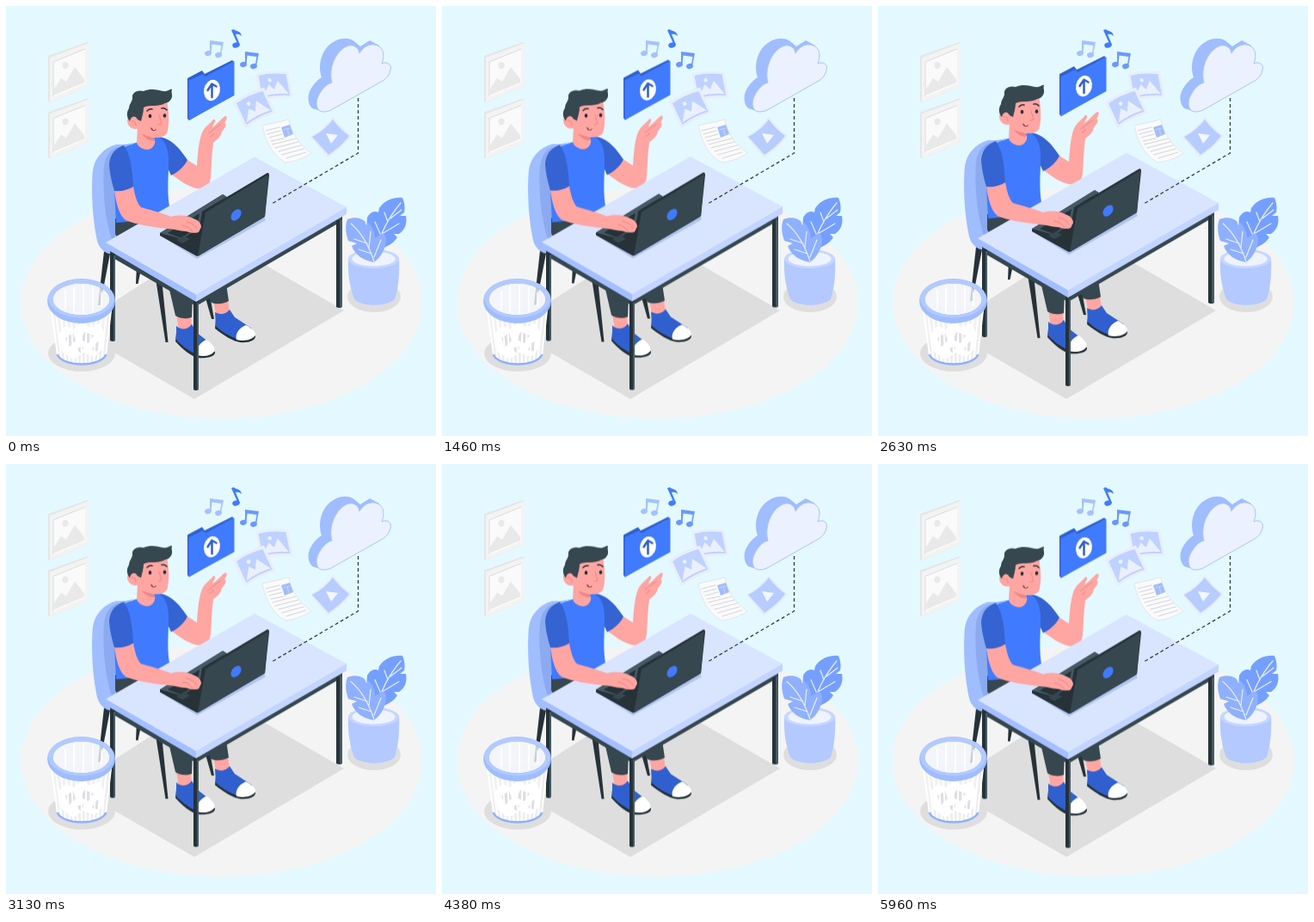
An HTML page for the animation above (6000 ms loop, 500x500 px).

```html
<!DOCTYPE html>
<html lang="en">
<head>
<meta charset="utf-8">
<title>Cloud upload</title>
<style>
html, body { margin: 0; width: 100%; height: 100%; overflow: hidden; background: #e3f9ff; }
svg { display: block; width: 100%; height: 100%; }
.float { animation: float 1.5s linear infinite; }
@keyframes float {
  0%, 100% { transform: translateY(1px); }
  50% { transform: translateY(-9px); }
}
.blue { fill: #407bff; }
.deep { fill: #3060cf; }
.dark { fill: #37474f; }
.ink { fill: #263238; }
.skin { fill: #ffa5a2; }
.white { fill: #fff; }
.line { fill: none; stroke-linecap: round; stroke-linejoin: round; }
.vein { stroke: #e6eeff; stroke-width: 1.2; }
.fold { stroke: #f08683; stroke-width: 1; }
</style>
</head>
<body>
<svg viewBox="0 0 500 500">
  <defs>
    <g id="frame">
      <path fill="#e6e6e6" d="M49 58 94 42 96 43 96 93 52 112 49 111Z"/>
      <path fill="#f3f3f3" d="M51 60 96 43 96 93 51 112Z"/>
      <path fill="#fafafa" d="M55 65 92 50 92 90 55 106Z"/>
      <path fill="none" stroke="#dcdcdc" d="M55 105V65L92 50"/>
      <path fill="#e9e9e9" d="M55 98 64 84 70 88 80 71 91 85V89L55 104Z"/>
      <ellipse fill="#e9e9e9" cx="69" cy="69" rx="3.500" ry="4"/>
    </g>
    <g id="notes">
      <ellipse cx="235" cy="55" rx="4" ry="3" transform="rotate(-15 235 55)"/>
      <ellipse cx="247" cy="57" rx="4" ry="3" transform="rotate(-15 247 57)"/>
      <path d="M237 40 253 42 250 57H248.500L250.500 46 239.500 44.500 238.500 55H237Z"/>
    </g>
    <g id="photo">
      <path fill="#e9eefb" d="M-19-16Q0-19 19-16V15Q0 13-19 16Z"/>
      <path fill="#bfd2ff" d="M-16-13Q0-16 16-13V12Q0 10-16 13Z"/>
      <path fill="#eaf0ff" d="M-15 11-6-2-1 4 5-6 15 10Q0 8-15 11Z"/>
      <circle fill="#eaf0ff" cx="-4" cy="-7" r="2.200"/>
    </g>
  </defs>

  <ellipse cx="250.500" cy="345" rx="233.500" ry="135" fill="#f4f4f4"/>
  <path fill="#dedede" d="M219 457 114 396 116 350 180 309 240 322 289 294 393 354Z"/>
  <ellipse cx="88" cy="404" rx="39" ry="21" fill="#dedede"/>
  <ellipse cx="428" cy="338" rx="31" ry="18" fill="#dedede"/>

  <use href="#frame"/>
  <use href="#frame" y="65.500"/>

  <!-- plant -->
  <path fill="#b3c9ff" d="M398 294C397 316 401 330 405 341 413 350 443 350 452 341 456 328 458 313 457 293Z"/>
  <ellipse cx="427.500" cy="294" rx="29.500" ry="11" fill="#c6d7ff"/>
  <ellipse cx="427.500" cy="294" rx="25" ry="8.500" fill="#eef3ff"/>
  <path fill="#759fff" d="M430 291C424 277 418 262 420 246 424 239 429 238 433 240L434 235C441 225 452 222 461 223 464 230 464 236 463 240L458 244 465 244C467 254 463 261 457 265L451 265 455 269C450 277 442 280 437 282Z"/>
  <path class="line vein" d="M430 287C434 268 443 248 459 229M436 267 429 251M437 265 457 253M444 251 440 240M447 247 460 237"/>
  <path fill="#8eb0ff" d="M428 298C416 296 406 290 402 279L408 276 398 273C395 264 394 256 397 248 405 245 412 246 417 250L419 255 421 252C427 257 429 264 429 270L435 266C439 262 442 267 442 273 441 283 436 292 428 298Z"/>
  <path class="line vein" d="M428 297C422 279 413 263 401 253M420 276 405 271M422 281 424 262M425 288 410 283M428 292 436 272"/>

  <!-- cloud -->
  <path fill="#9fbdff" d="M369 123 356 119C350 113 350 102 356 94 360 88 364 85 367 83 362 68 367 49 382 41 391 36 401 37 406 42L412 47 423 40 434 46 425 65 385 105Z"/>
  <path fill="#ebf1ff" stroke="#a9c3ff" d="M370 123C361 124 359 113 363 105 367 97 372 91 379 89 375 75 381 56 394 48 402 43 410 47 411 55 416 46 426 42 434 47 441 52 439 62 437 67 443 64 449 68 447 74 446 80 443 84 438 87L378 121Q374 123 370 123Z"/>

  <!-- flying files -->
  <use href="#photo" transform="translate(312 93) rotate(-3) skewX(8)"/>
  <use href="#photo" transform="translate(289 118.500) rotate(-25) scale(1.050)"/>
  <path fill="#fafafa" stroke="#e3e6ee" d="M298 139 329 132C332 149 342 162 355 171 346 177 336 181 325 182 310 174 302 158 298 139Z"/>
  <path fill="#9fbdff" d="M320 141 330 138 334 149 324 153Z"/>
  <path class="line" stroke="#d2d5dd" stroke-width="1" d="M302 145 318 141M304 149 319 145M306 153 321 149M308 157 323 154M310 161 337 154M313 165 340 158M317 169 343 162M321 173 346 166M326 177 349 170M323 144 330 142M327 143 329 150"/>
  <path fill="#e6ecfb" d="M354 152C364 146 373 139 380 129 387 138 394 145 402 151 394 161 385 169 374 176Z"/>
  <path fill="#b7ccff" d="M356 152C366 147 374 140 380 132 386 140 392 146 399 151 392 160 384 167 375 173Z"/>
  <path fill="#f2f6ff" d="M372 148 386 150 378 160Z"/>

  <!-- music -->
  <use href="#notes" fill="#a6c1ff"/>
  <use href="#notes" x="41" y="13" fill="#6b97ff"/>
  <g class="blue">
    <ellipse cx="267.500" cy="45.500" rx="4.300" ry="3" transform="rotate(-12 267.500 45.500)"/>
    <path d="M262 28 265 27C267 30 273 28 274 35 271 32 268 33 267 33L272 45 270 46Z"/>
  </g>

  <g class="float">
    <!-- folder -->
    <path class="deep" d="M211 83 228 74 231 78 263 62 265 64 265 102 213 132 211 130Z"/>
    <path class="blue" d="M212.500 86 229 78 232 81 265.500 63V103L212.500 132Z"/>
    <ellipse class="white" cx="239.500" cy="97" rx="9.300" ry="12.300" transform="rotate(12 239.500 97)"/>
    <path class="line" stroke="#3060cf" stroke-width="2.500" d="M239.500 105V90M234.500 97 239.500 89.500 244.500 92.500"/>

    <!-- chair -->
    <path class="ink" d="M114 284 121 287 109.500 347H107ZM152 300H158L153.500 322H151ZM174 316H181L188.500 390H185.500ZM231 335H237L242 363H239Z"/>
    <path fill="#9fbdff" d="M106 272C100 245 99 210 101 190 103 175 114 164 128 160L150 160 140 270 119 287C112 284 108 279 106 272Z"/>
    <path fill="#8baaf0" d="M114 185C116 173 121 166 130 163L145 165 140 272 125 276C115 250 112 213 114 185Z"/>

    <!-- legs -->
    <path class="dark" d="M127 246 190 234 195 252 135 276 127 264Z"/>
    <path class="skin" d="M198 357 215 359 216 375 201 377ZM241 342 258 341 260 356 245 361Z"/>
    <path class="dark" d="M188 320 217 335 216 361C210 363 203 363 197 359ZM232 332 256 322 259 342C252 346 245 346 239 344Z"/>
    <path class="ink" d="M198 379 197 389C205 398 215 406 223 408 233 409 244 407 243 401ZM244 364 243 374C253 382 264 389 272 390 282 391 291 388 290 382Z"/>
    <path class="deep" d="M198 371C203 376 211 376 216 369L222 379 240 393 224 405C213 401 202 392 198 387ZM243 355C250 359 256 357 260 352L266 361 286 374 270 387C260 383 248 376 244 371Z"/>
    <path class="white" d="M222 405C220 397 226 390 233 387 240 391 244 397 242 401 238 406 230 407 222 405ZM268 387C266 379 272 373 279 370 287 374 291 379 290 382 285 388 276 389 268 387Z"/>

    <!-- raised arm -->
    <path class="skin" d="M193 189 211 178 222 185C223 170 224 158 227 149 229 141 236 137 241 131 244 130 244 134 241 137L240 140C246 136 250 130 255 127 258 127 257 131 254 135 258 136 254 142 251 145 250 151 245 155 241 158 239 173 239 186 238 198 237 209 231 213 221 211 211 208 201 202 192 194Z"/>
    <path class="line fold" d="M236 147 242 142 249 137M237 151Q241 150 241 147"/>

    <!-- body -->
    <path fill="#3563d2" d="M178 151C195 154 204 168 211 178 207 186 200 192 192 196L185 181Z"/>
    <path class="blue" d="M151 158 177 151C187 157 190 168 189 188 188 211 188 223 191 237 170 247 145 250 128 251L126 214 135 164Z"/>
    <path fill="#3563d2" d="M151 158C132 160 121 167 120 184 121 197 124 207 126 214 134 215 142 213 148 209 147 195 146 173 137 161Z"/>
    <path class="skin" d="M153 140 171 147 172 153C176 158 170 167 163 166 157 165 152 161 152 157Z"/>
    <path fill="#f08683" d="M158 148 172 152V156Q163 155 158 148Z"/>

    <!-- head -->
    <path class="skin" d="M157 112 187 109C190 124 190 139 187 147 184 153 172 153 164 150 158 147 156 144 155 141 147 144 141 139 141 132 142 126 149 124 153 129Z"/>
    <path class="dark" d="M153 131C150 125 145 127 144 133 140 129 140 122 143 118 143 113 147 110 147 106 146 100 152 96 160 98 169 94 177 97 183 98 188 99 191 95 193 96 192 99 193 100 193 102 194 108 188 112 185 112 177 117 168 113 160 117 160 123 158 128 157 133Z"/>
    <path class="line fold" d="M146 133Q151 131 151 138M178 126 181 136 177 137"/>
    <ellipse class="ink" cx="167.500" cy="127" rx="1.800" ry="2.200"/>
    <ellipse class="ink" cx="184.500" cy="126.500" rx="1.800" ry="2.200"/>
    <path class="line" stroke="#263238" stroke-width="1.500" d="M164 121Q167 118 170 119M181 118Q185 117 187 120"/>
    <path fill="#8b3036" d="M168 140Q171 143 175 142 173 146 169 143Z"/>
    <path class="white" d="M169 141Q171 143 174 142L172 143.500Z"/>

    <!-- desk -->
    <path class="dark" d="M121 282 221 340 221 348 121 290ZM221 340 391 242V249L221 348Z"/>
    <path class="ink" d="M121 286H127V388Q124 390 121 388ZM218 342H224V445Q221 447 218 445ZM384 248H391V349Q388 351 384 349Z"/>
    <path fill="#455a64" d="M125 289H127V388H125ZM222 344H224V445H222ZM388 248H391V349H388Z"/>
    <path fill="#a3bfff" d="M116 273 221 334V343L116 281Z"/>
    <path fill="#c2d4ff" d="M221 334 396 232V241L221 343Z"/>
    <path fill="#d9e4ff" d="M116 274 289 174.500 396 233 221 334.500Z"/>

    <!-- laptop -->
    <path fill="#b0c4f2" d="M181 267 222 293 302 248 299 243 221 286Z"/>
    <path class="ink" d="M179 263 252 218 257 221 231 238 222 290 179 266Z"/>
    <path fill="#455a64" d="M179 263 252 218 256 221 228 238 225 256 205 270Z"/>
    <path class="ink" d="M188 263 225 240 222 256 204 269Z"/>
    <path class="dark" d="M198 271 207 266 214 270 205 275Z"/>
    <path class="ink" d="M230 237 304 193Q306 193 306 196L301 244 223 290 221 288Z"/>
    <path class="dark" d="M232 239 305 195 301 244 223 290Z"/>
    <ellipse class="blue" cx="267.500" cy="242" rx="5" ry="7.500" transform="rotate(38 267.500 242)"/>

    <!-- typing arm -->
    <path class="skin" d="M126 214C134 215 142 213 148 209 150 219 152 228 157 233 168 236 182 240 192 244 203 241 213 243 220 247 225 249 227 253 227 256L224 262C219 264 213 262 209 261 202 261 196 258 188 258 170 256 151 253 139 248 131 242 128 227 126 214Z"/>
    <path class="line fold" d="M210 250Q218 251 222 258M205 254Q213 255 217 262"/>
  </g>

  <path fill="none" stroke="#333d44" stroke-width="1.300" stroke-dasharray="4 3" d="M409.500 107V171L309 230"/>

  <!-- bin -->
  <path fill="#f0f0f3" fill-opacity=".8" d="M52 350 60 407C66 420 109 420 116 407L123 350Z"/>
  <path fill="#fff" d="M61 381 70 372 79 376 88 368 98 374 108 369 115 381 112 399 103 408 90 403 78 411 65 402Z"/>
  <path fill="#dedfe5" d="M69 386 78 380 81 389 73 397ZM91 379 102 383 96 392 87 388ZM103 393 109 389 108 402 100 400ZM81 398 90 396 88 405Z"/>
  <g id="bars" stroke="#fff" stroke-width="2"></g>
  <path class="line" stroke="#8eafff" stroke-width="2.500" d="M60 406C67 420 109 420 116 406"/>
  <ellipse cx="87.500" cy="341" rx="33" ry="18.500" fill="#f3f5fa" fill-opacity=".8"/>
  <path class="line" stroke="#fff" stroke-width="1.500" d="M69 331V353M79 326V357M90 325V358M101 327V355M111 333V349"/>
  <g fill-rule="evenodd">
    <path fill="#9fbdff" d="M48 343A39.500 26 0 0 1 127 343 39.500 26 0 0 1 48 343ZM54.500 341A33 18.500 0 0 0 120.500 341 33 18.500 0 0 0 54.500 341Z"/>
    <path fill="#b2caff" d="M49 340A38.500 22.500 0 0 1 126 340 38.500 22.500 0 0 1 49 340ZM54.500 341A33 18.500 0 0 0 120.500 341 33 18.500 0 0 0 54.500 341Z"/>
  </g>
</svg>
<script>
// Slats of the waste bin, narrowing towards the base
const count = 13;
let slats = "";
for (let i = 0; i < count; i++) {
  const side = 2 * i / (count - 1) - 1;
  const drop = Math.sqrt(1 - side * side);
  slats += `<path d="M${87.5 + 35 * side} ${350 + 17 * drop}L${88 + 28 * side} ${406 + 10 * drop}"/>`;
}
document.getElementById("bars").innerHTML = slats;
</script>
</body>
</html>
```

***

EXERCISE GOAL
Wherever the string "vein" is found in the entries, copy the line it sits in.

SOLUTION TO THIS EXERCISE
.vein { stroke: #e6eeff; stroke-width: 1.2; }
  <path class="line vein" d="M430 287C434 268 443 248 459 229M436 267 429 251M437 265 457 253M444 251 440 240M447 247 460 237"/>
  <path class="line vein" d="M428 297C422 279 413 263 401 253M420 276 405 271M422 281 424 262M425 288 410 283M428 292 436 272"/>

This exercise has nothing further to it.